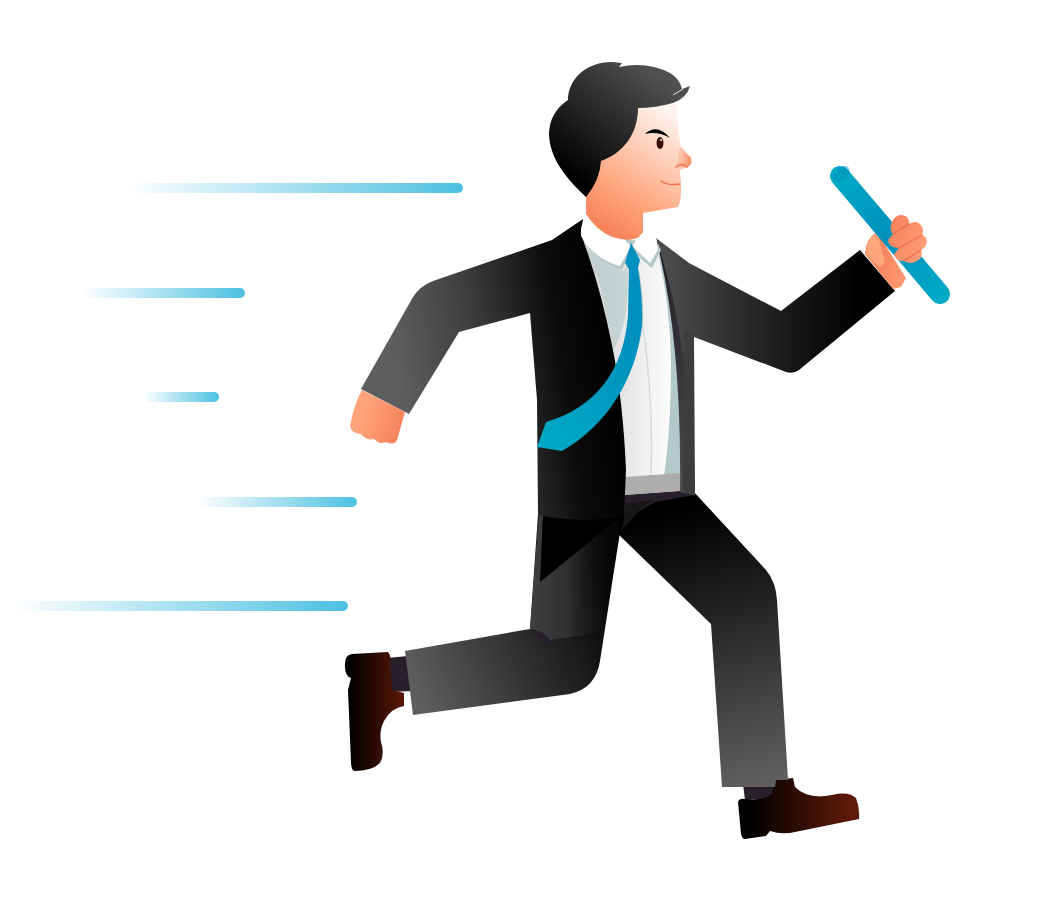
<!DOCTYPE html>
<html lang="en">
<head>
<meta charset="utf-8">
<title>Businessman running with a relay baton</title>
<style>
:root {
  --paper: #fff;
  --speed: #4cc0e0;
  --ink: #000;
  --suit: #5e5e5e;
  --sock: #27202b;
  --skin: #ffa57c;
  --skin-deep: #f6835c;
  --lip: #ee6c48;
  --shirt-shade: #b3c8c8;
  --teal: #00aac4;
  --blue: #0090bd;
  --shoe: #5e1a08;
}
html, body { margin: 0; height: 100%; overflow: hidden; background: var(--paper); }
svg { display: block; width: 1042px; height: 908px; }
.from-ink { stop-color: var(--ink); }
.to-suit { stop-color: var(--suit); }
.to-shoe { stop-color: var(--shoe); }
.skin { stop-color: var(--skin); }
.skin-deep { stop-color: var(--skin-deep); }
.teal { stop-color: var(--teal); }
.blue { stop-color: var(--blue); }
.speed { stop-color: var(--speed); }
</style>
</head>
<body>
<svg viewBox="0 0 1042 908" role="img" aria-label="Businessman in a dark suit running with a blue relay baton">
  <defs>
    <linearGradient id="speed-fade">
      <stop class="speed" offset="0" stop-opacity="0"/>
      <stop class="speed" offset="1"/>
    </linearGradient>
    <linearGradient id="hair" gradientUnits="userSpaceOnUse" x1="650" y1="70" x2="570" y2="175">
      <stop offset="0" stop-color="#505050"/><stop class="from-ink" offset="1"/>
    </linearGradient>
    <linearGradient id="face" gradientUnits="userSpaceOnUse" x1="672" y1="112" x2="600" y2="226">
      <stop offset="0" stop-color="#fff4ef"/><stop offset=".3" stop-color="#ffd3bf"/><stop class="skin" offset=".7"/><stop class="skin-deep" offset="1"/>
    </linearGradient>
    <linearGradient id="nose" gradientUnits="userSpaceOnUse" x1="674" y1="0" x2="692" y2="0">
      <stop offset="0" stop-color="#ff9d78" stop-opacity="0"/><stop offset="1" stop-color="#f98a62"/>
    </linearGradient>
    <linearGradient id="fist" gradientUnits="userSpaceOnUse" x1="362" y1="410" x2="402" y2="425">
      <stop class="skin" offset="0"/><stop class="skin-deep" offset="1"/>
    </linearGradient>
    <linearGradient id="grip" gradientUnits="userSpaceOnUse" x1="888" y1="232" x2="928" y2="248">
      <stop class="skin-deep" offset="0"/><stop offset="1" stop-color="#ff9e78"/>
    </linearGradient>
    <linearGradient id="jacket-back" gradientUnits="userSpaceOnUse" x1="395" y1="350" x2="612" y2="318">
      <stop class="to-suit" offset="0"/><stop offset=".35" stop-color="#3f3f3f"/><stop offset=".75" stop-color="#0b0b0b"/><stop class="from-ink" offset="1"/>
    </linearGradient>
    <linearGradient id="jacket-front" gradientUnits="userSpaceOnUse" x1="660" y1="0" x2="860" y2="0">
      <stop offset="0" stop-color="#4e4e4e"/><stop offset=".6" stop-color="#1c1c1c"/><stop class="from-ink" offset="1"/>
    </linearGradient>
    <linearGradient id="lapel" gradientUnits="userSpaceOnUse" x1="0" y1="240" x2="0" y2="495">
      <stop offset="0" stop-color="#241f27"/><stop offset="1" stop-color="#4b4b4b"/>
    </linearGradient>
    <linearGradient id="shirt" gradientUnits="userSpaceOnUse" x1="605" y1="0" x2="675" y2="0">
      <stop offset="0" stop-color="#dcdcdc"/><stop offset="1" stop-color="#fff"/>
    </linearGradient>
    <linearGradient id="tie" gradientUnits="userSpaceOnUse" x1="540" y1="440" x2="640" y2="350">
      <stop class="teal" offset="0"/><stop class="blue" offset="1"/>
    </linearGradient>
    <linearGradient id="baton" gradientUnits="userSpaceOnUse" x1="835" y1="175" x2="945" y2="297">
      <stop class="teal" offset="0"/><stop class="blue" offset=".5"/><stop class="teal" offset="1"/>
    </linearGradient>
    <linearGradient id="back-leg" gradientUnits="userSpaceOnUse" x1="415" y1="690" x2="610" y2="600">
      <stop class="to-suit" offset="0"/><stop offset=".55" stop-color="#2d2d2d"/><stop offset="1" stop-color="#060606"/>
    </linearGradient>
    <linearGradient id="back-thigh" gradientUnits="userSpaceOnUse" x1="533" y1="0" x2="618" y2="0">
      <stop offset="0" stop-color="#3f3f3f"/><stop offset=".4" stop-color="#303030"/><stop offset="1" stop-color="#070707" stop-opacity="0"/>
    </linearGradient>
    <linearGradient id="front-leg" gradientUnits="userSpaceOnUse" x1="670" y1="510" x2="745" y2="785">
      <stop class="from-ink" offset="0"/><stop offset=".3" stop-color="#1a1a1a"/><stop class="to-suit" offset="1"/>
    </linearGradient>
    <linearGradient id="back-shoe" gradientUnits="userSpaceOnUse" x1="350" y1="0" x2="406" y2="0">
      <stop class="from-ink" offset="0"/><stop class="to-shoe" offset="1"/>
    </linearGradient>
    <linearGradient id="front-shoe" gradientUnits="userSpaceOnUse" x1="748" y1="0" x2="850" y2="0">
      <stop class="from-ink" offset="0"/><stop class="to-shoe" offset="1"/>
    </linearGradient>
  </defs>

  <g id="speed-lines" fill="url(#speed-fade)">
    <rect x="127" y="183" width="336" height="10" rx="5"/>
    <rect x="83" y="288" width="162" height="10" rx="5"/>
    <rect x="143" y="392" width="76" height="10" rx="5"/>
    <rect x="197" y="497" width="160" height="10" rx="5"/>
    <rect x="13" y="601" width="335" height="10" rx="5"/>
  </g>

  <g id="back-leg-group">
    <path fill="var(--sock)" d="M387 658 408 656 412 691 390 692Z"/>
    <path fill="url(#back-shoe)" d="M352 654 388 652Q392 656 390 664L392 690 404 693V706Q391 708 384 721 379 731 381 742 385 754 380 763 372 771 354 771 351 769 351 762L348 690 351 678Q345 676 345 667 344 655 352 654Z"/>
    <path fill="url(#back-leg)" d="M539 500 625 500 600 661Q596 688 570 694L413 715 405 651 530 629Z"/>
    <path fill="url(#back-thigh)" d="M539 512 622 512 604 632 550 640 530 629Z"/>
    <path fill="var(--sock)" d="M530 629Q547 631 552 644 541 643 530 629Z"/>
    <path fill="var(--ink)" d="M543 512 626 512 540 582Z"/>
  </g>

  <g id="front-leg-group">
    <path fill="var(--sock)" d="M743 784H777V798L745 800Z"/>
    <path fill="url(#front-shoe)" d="M738 802Q739 798 745 799 762 801 772 794L775 780 793 778 795 787Q808 800 832 795 848 791 856 798 860 808 859 819L795 832Q782 835 770 831L766 836 745 839Q742 839 741 834Z"/>
    <path fill="url(#front-leg)" d="M620 498 693 491 766 570Q776 582 777 600L788 780 776 780 775 787H722L711 624 618 534Z"/>
    <path fill="var(--sock)" d="M622 495 692 490 694 495 655 502 630 516 624 516Z"/>
    <path fill="#161616" d="M626 503 654 500Q641 506 632 519L622 530Z"/>
  </g>

  <g id="shirt-front">
    <path fill="url(#shirt)" d="M584 240 660 240Q682 350 681 476L624 480 612 350Z"/>
    <path fill="var(--shirt-shade)" d="M655 240Q670 300 671 360 671 430 664 476L681 474Q682 350 662 250Z"/>
    <path fill="none" stroke="#d3dcdc" stroke-width="1.5" d="M639 300Q654 390 651 476"/>
    <path fill="#adadad" d="M625 477 680 473V491L625 495Z"/>
  </g>

  <g id="front-arm">
    <path fill="url(#lapel)" d="M656 238 694 340V495L680 492Q682 340 656 238Z"/>
    <path fill="url(#jacket-front)" d="M656 238 689 263 781 311 860 250 895 291 799 370Q794 374 786 372L694 337V458L695 496 691 490Q693 350 656 238Z"/>
    <path fill="#3d3d3d" d="M684 330 694 336 695 496 683 491Z"/>
  </g>

  <g id="head">
    <path fill="url(#face)" d="M586 196 598 150 636 104 678 103Q677 130 681 147L691 158Q693 163 688 167L680 170 681 184Q682 200 678 207L643 213V234Q632 244 612 237 596 230 586 214Z"/>
    <path fill="url(#nose)" d="M680 146 691 158Q693 163 688 167L675 168Z"/>
    <path fill="none" stroke="var(--lip)" stroke-width="1.5" stroke-linecap="round" d="M676 167Q681 162 687 167M661 181Q668 186 680 184"/>
    <path fill="var(--ink)" d="M645 134Q657 123 670 138 658 131 645 134Z"/>
    <ellipse fill="#3a0d04" cx="660" cy="143" rx="3.5" ry="6"/>
    <circle fill="#fff" cx="661" cy="140" r="1"/>
    <path fill="url(#hair)" d="M586 197C570 182 549 160 549 133Q550 112 568 100C568 80 585 62 612 62L622 63 619 67Q647 61 670 73 680 79 682 89L690 86Q687 98 673 103 655 108 638 108C638 136 621 154 601 161Q600 180 586 197Z"/>
    <path fill="none" stroke="#e8e8e8" d="M673 95 683 89"/>
  </g>

  <g id="back-arm-and-jacket">
    <path fill="url(#fist)" d="M362 390 405 412 397 440Q394 446 386 442 380 445 374 439 366 441 361 434 351 433 350 426Q354 404 362 390Z"/>
    <path fill="url(#jacket-back)" d="M583 219 552 240 433 281Q420 286 413 297L361 389 409 414 459 332 530 313 537 400 538 515Q580 524 624 516L626 470Q623 400 612 345 600 285 581 234Z"/>
  </g>

  <g id="collar-and-tie">
    <path fill="var(--shirt-shade)" d="M584 243Q600 266 624 271L629 262 627 300Q626 325 614 350L600 285Z" opacity=".6"/>
    <path fill="var(--shirt-shade)" d="M584 240Q597 264 622 270L631 250 652 268 661 250 658 244 630 240Z"/>
    <path fill="#fff" d="M586 217Q595 235 625 240L631 246 620 266Q594 259 581 236 580 224 586 217ZM642 233 656 237 658 250 650 263 632 246Z"/>
    <path fill="var(--shirt-shade)" d="M639 270Q646 310 641 335 635 365 621 382L620 370Q636 340 636 300Z"/>
    <path fill="url(#tie)" d="M631 243 640 260 638 268Q643 300 642 325C636 380 606 426 562 451L537 447 546 422C595 408 624 371 628 315L629 269 625 263Z"/>
  </g>

  <g id="baton-hand">
    <path fill="url(#grip)" d="M865 254Q866 238 877 232L906 278 901 287 893 289Z"/>
    <path fill="var(--skin)" d="M866 254Q866 238 877 232L885 262 880 268Z"/>
    <path stroke="url(#baton)" stroke-width="20" stroke-linecap="round" d="M840 176 940 294"/>
    <ellipse fill="var(--blue)" opacity=".45" cx="841" cy="174" rx="10" ry="6" transform="rotate(-40 841 174)"/>
    <path fill="url(#grip)" d="M893 220Q899 212 907 217 910 221 909 224 918 219 922 227 924 231 922 235 929 238 926 245 924 249 921 250 924 257 917 261 911 265 904 261 896 262 894 254L899 248Q889 248 888 240L893 234Q888 228 893 220Z"/>
    <path fill="none" stroke="var(--lip)" stroke-width="1.2" stroke-linecap="round" d="M909 224 893 234M922 235 899 248M921 250 905 260"/>
  </g>
</svg>
</body>
</html>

* * * *

### TASK REQUIREMENTS
Would you please copy, word for word, everything above from the line containing "477 680 473V491L625" down to the line containing "134Q657 123 670", those two lines included?

### SOLUTION TO THIS PROBLEM
    <path fill="#adadad" d="M625 477 680 473V491L625 495Z"/>
  </g>

  <g id="front-arm">
    <path fill="url(#lapel)" d="M656 238 694 340V495L680 492Q682 340 656 238Z"/>
    <path fill="url(#jacket-front)" d="M656 238 689 263 781 311 860 250 895 291 799 370Q794 374 786 372L694 337V458L695 496 691 490Q693 350 656 238Z"/>
    <path fill="#3d3d3d" d="M684 330 694 336 695 496 683 491Z"/>
  </g>

  <g id="head">
    <path fill="url(#face)" d="M586 196 598 150 636 104 678 103Q677 130 681 147L691 158Q693 163 688 167L680 170 681 184Q682 200 678 207L643 213V234Q632 244 612 237 596 230 586 214Z"/>
    <path fill="url(#nose)" d="M680 146 691 158Q693 163 688 167L675 168Z"/>
    <path fill="none" stroke="var(--lip)" stroke-width="1.5" stroke-linecap="round" d="M676 167Q681 162 687 167M661 181Q668 186 680 184"/>
    <path fill="var(--ink)" d="M645 134Q657 123 670 138 658 131 645 134Z"/>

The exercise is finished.